Data for the task:

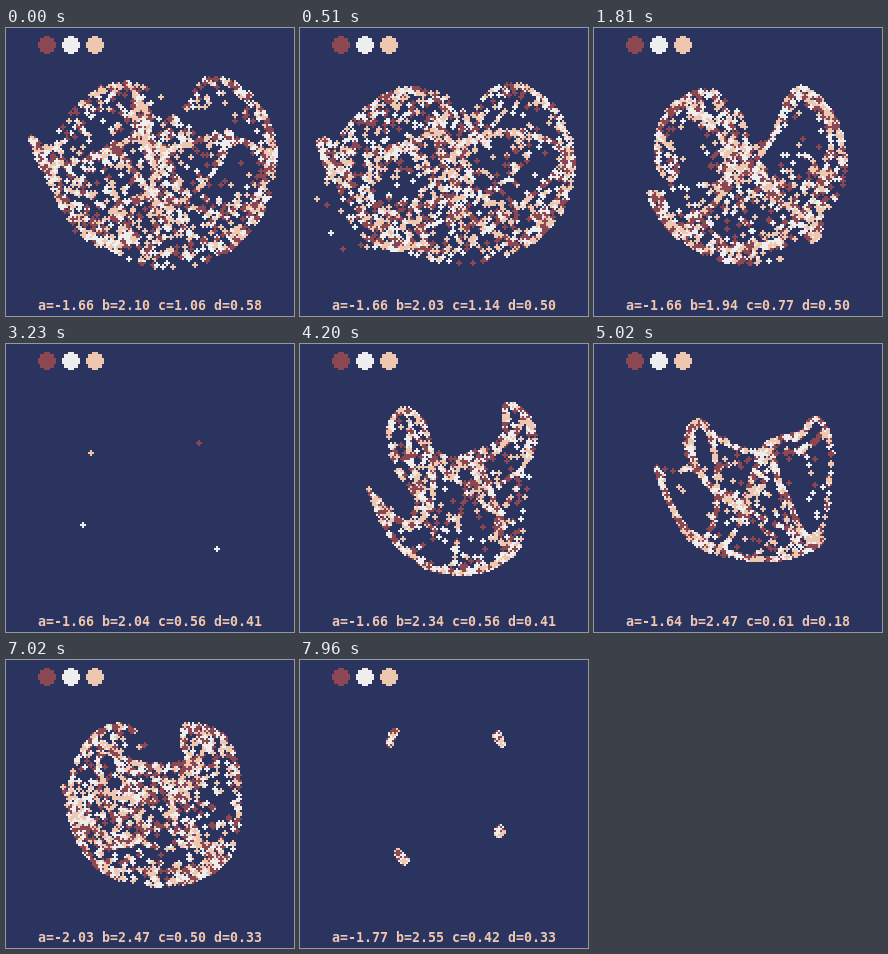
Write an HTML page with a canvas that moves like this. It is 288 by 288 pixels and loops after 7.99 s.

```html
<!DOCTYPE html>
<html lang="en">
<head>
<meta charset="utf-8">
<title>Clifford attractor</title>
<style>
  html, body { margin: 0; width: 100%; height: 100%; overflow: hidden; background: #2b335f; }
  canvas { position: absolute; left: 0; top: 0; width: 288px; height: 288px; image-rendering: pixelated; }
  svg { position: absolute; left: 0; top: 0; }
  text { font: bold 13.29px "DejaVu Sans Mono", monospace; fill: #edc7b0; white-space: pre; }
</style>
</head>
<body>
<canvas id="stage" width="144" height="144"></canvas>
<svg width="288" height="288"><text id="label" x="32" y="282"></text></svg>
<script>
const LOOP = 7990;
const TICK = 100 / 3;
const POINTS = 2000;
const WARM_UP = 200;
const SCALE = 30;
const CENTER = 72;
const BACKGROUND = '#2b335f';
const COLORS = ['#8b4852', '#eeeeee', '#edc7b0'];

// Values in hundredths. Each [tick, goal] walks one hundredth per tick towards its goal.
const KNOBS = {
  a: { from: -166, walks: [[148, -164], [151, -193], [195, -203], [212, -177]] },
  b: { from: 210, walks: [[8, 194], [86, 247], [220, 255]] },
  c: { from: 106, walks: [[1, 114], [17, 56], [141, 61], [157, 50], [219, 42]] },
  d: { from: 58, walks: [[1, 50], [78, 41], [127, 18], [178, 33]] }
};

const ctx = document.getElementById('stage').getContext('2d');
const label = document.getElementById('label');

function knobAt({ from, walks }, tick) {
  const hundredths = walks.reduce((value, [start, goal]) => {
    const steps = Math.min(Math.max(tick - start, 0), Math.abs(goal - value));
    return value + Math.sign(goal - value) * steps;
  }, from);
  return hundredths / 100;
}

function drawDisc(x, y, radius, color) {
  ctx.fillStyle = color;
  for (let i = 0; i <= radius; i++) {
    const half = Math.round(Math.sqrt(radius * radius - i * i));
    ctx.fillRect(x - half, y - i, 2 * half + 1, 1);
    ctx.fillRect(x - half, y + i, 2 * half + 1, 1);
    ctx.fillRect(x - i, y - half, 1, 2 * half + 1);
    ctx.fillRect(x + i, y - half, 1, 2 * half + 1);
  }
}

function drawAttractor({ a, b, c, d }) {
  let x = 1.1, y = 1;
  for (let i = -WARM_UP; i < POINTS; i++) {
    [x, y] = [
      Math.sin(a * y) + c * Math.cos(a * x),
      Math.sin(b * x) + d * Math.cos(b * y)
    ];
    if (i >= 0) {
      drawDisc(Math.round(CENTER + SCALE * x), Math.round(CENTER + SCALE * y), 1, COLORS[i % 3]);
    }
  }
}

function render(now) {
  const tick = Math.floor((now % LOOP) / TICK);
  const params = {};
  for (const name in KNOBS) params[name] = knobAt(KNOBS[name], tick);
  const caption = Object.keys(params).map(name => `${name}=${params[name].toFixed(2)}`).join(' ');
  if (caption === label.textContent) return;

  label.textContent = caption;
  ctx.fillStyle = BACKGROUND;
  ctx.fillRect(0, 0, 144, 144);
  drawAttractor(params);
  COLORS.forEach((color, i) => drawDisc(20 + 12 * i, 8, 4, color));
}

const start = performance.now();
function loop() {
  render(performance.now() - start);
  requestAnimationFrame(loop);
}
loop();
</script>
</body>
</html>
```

Exercise:
Looking through the entries, count the lines that hold the word "width" and state that count alone.

Expected answer:
4